▶ **Data excerpts**
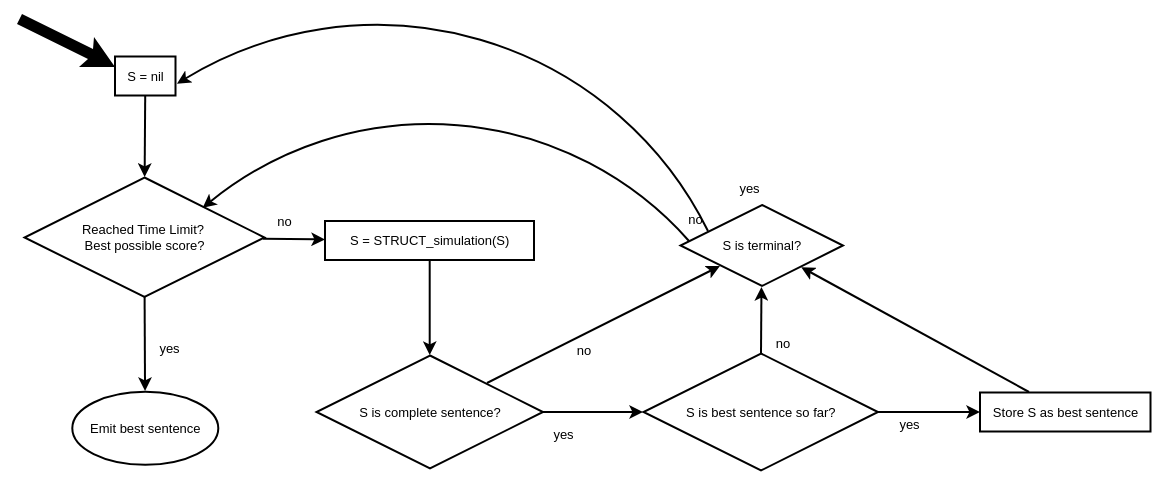
<!DOCTYPE html>
<html lang="en">
<head>
<meta charset="utf-8">
<title>Sentence search flowchart</title>
<style>
:root { --ink: #000; --paper: #fff; }
* { box-sizing: border-box; margin: 0; }
body { background: var(--paper); overflow: hidden; }
.flowchart {
  position: relative; width: 1164px; height: 484px; overflow: hidden;
  background: var(--paper); color: var(--ink);
  font: 13px/16px "Liberation Sans", Arial, sans-serif;
}
.shapes { position: absolute; inset: 0; display: block; }
.node, .edge, .arc { stroke: var(--ink); stroke-width: 2; }
.node { fill: var(--paper); }
.edge, .arc { fill: none; marker-end: url(#arrowhead); }
.solid { fill: var(--ink); }
.label {
  position: absolute; left: var(--x); top: var(--y);
  transform: translate(-50%, -50%);
  white-space: nowrap; text-align: center;
}
.label span { display: block; }
.label .second { padding-left: 3px; }
</style>
</head>
<body>
<main class="flowchart">
  <svg class="shapes" width="1164" height="484" viewBox="0 0 1164 484" aria-hidden="true">
    <defs>
      <marker id="arrowhead" markerUnits="userSpaceOnUse" markerWidth="14" markerHeight="14" refX="4" refY="7" orient="auto">
        <path class="solid" d="M14 7L0 0L3.5 7L0 14Z"/>
      </marker>
    </defs>

    <g id="nodes">
      <rect class="node" x="115" y="56.5" width="60.5" height="39"/>
      <polygon class="node" points="144.5,177.5 264.5,237.5 144.5,297 24.5,237.5"/>
      <ellipse class="node" cx="145.3" cy="428.3" rx="73" ry="36.5"/>
      <rect class="node" x="325" y="221" width="209" height="39"/>
      <polygon class="node" points="430,355.5 543,412 430,468.5 316.5,412"/>
      <polygon class="node" points="761,353.5 878,412 761,470.5 643.5,412"/>
      <polygon class="node" points="762,205 843,245.5 762,286 680.5,245.5"/>
      <rect class="node" x="980" y="392.5" width="170.5" height="39"/>
    </g>

    <g id="connectors">
      <polygon class="solid" points="22,14 93,49 94,37 115,67 79,67 88,59 17,24"/>
      <path class="edge" d="M145.2 96L144.7 167"/>
      <path class="edge" d="M263 238.7L315 239.3"/>
      <path class="edge" d="M144.6 297L145 381"/>
      <path class="edge" d="M429.7 260V345"/>
      <path class="edge" d="M543 412H633"/>
      <path class="edge" d="M878 412H970"/>
      <path class="edge" d="M761 353L761.4 297"/>
      <path class="edge" d="M487 383L711 270.5"/>
      <path class="edge" d="M1029 392L810 272"/>
      <path class="arc" d="M708 231A369 369 0 0 0 185.5 78.5"/>
      <path class="arc" d="M689 241A347 347 0 0 0 210.5 201.5"/>
    </g>
  </svg>

  <p class="label" style="--x:145.5px;--y:77px">S = nil</p>
  <p class="label" style="--x:143px;--y:238px"><span>Reached Time Limit?</span><span class="second">Best possible score?</span></p>
  <p class="label" style="--x:145.3px;--y:429px">Emit best sentence</p>
  <p class="label" style="--x:429.7px;--y:241px">S = STRUCT_simulation(S)</p>
  <p class="label" style="--x:430px;--y:413px">S is complete sentence?</p>
  <p class="label" style="--x:760.8px;--y:413px">S is best sentence so far?</p>
  <p class="label" style="--x:761.8px;--y:246px">S is terminal?</p>
  <p class="label" style="--x:1065.5px;--y:413px">Store S as best sentence</p>

  <p class="label" style="--x:284.5px;--y:222px">no</p>
  <p class="label" style="--x:169.5px;--y:349px">yes</p>
  <p class="label" style="--x:584px;--y:351px">no</p>
  <p class="label" style="--x:563.5px;--y:435px">yes</p>
  <p class="label" style="--x:783px;--y:344px">no</p>
  <p class="label" style="--x:909.5px;--y:425px">yes</p>
  <p class="label" style="--x:695.5px;--y:220px">no</p>
  <p class="label" style="--x:749.5px;--y:189px">yes</p>
</main>
</body>
</html>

▶ **Task objective**
In the entries above, find each line that has the word "points". Copy it.

▶ **Task solution**
      <polygon class="node" points="144.5,177.5 264.5,237.5 144.5,297 24.5,237.5"/>
      <polygon class="node" points="430,355.5 543,412 430,468.5 316.5,412"/>
      <polygon class="node" points="761,353.5 878,412 761,470.5 643.5,412"/>
      <polygon class="node" points="762,205 843,245.5 762,286 680.5,245.5"/>
      <polygon class="solid" points="22,14 93,49 94,37 115,67 79,67 88,59 17,24"/>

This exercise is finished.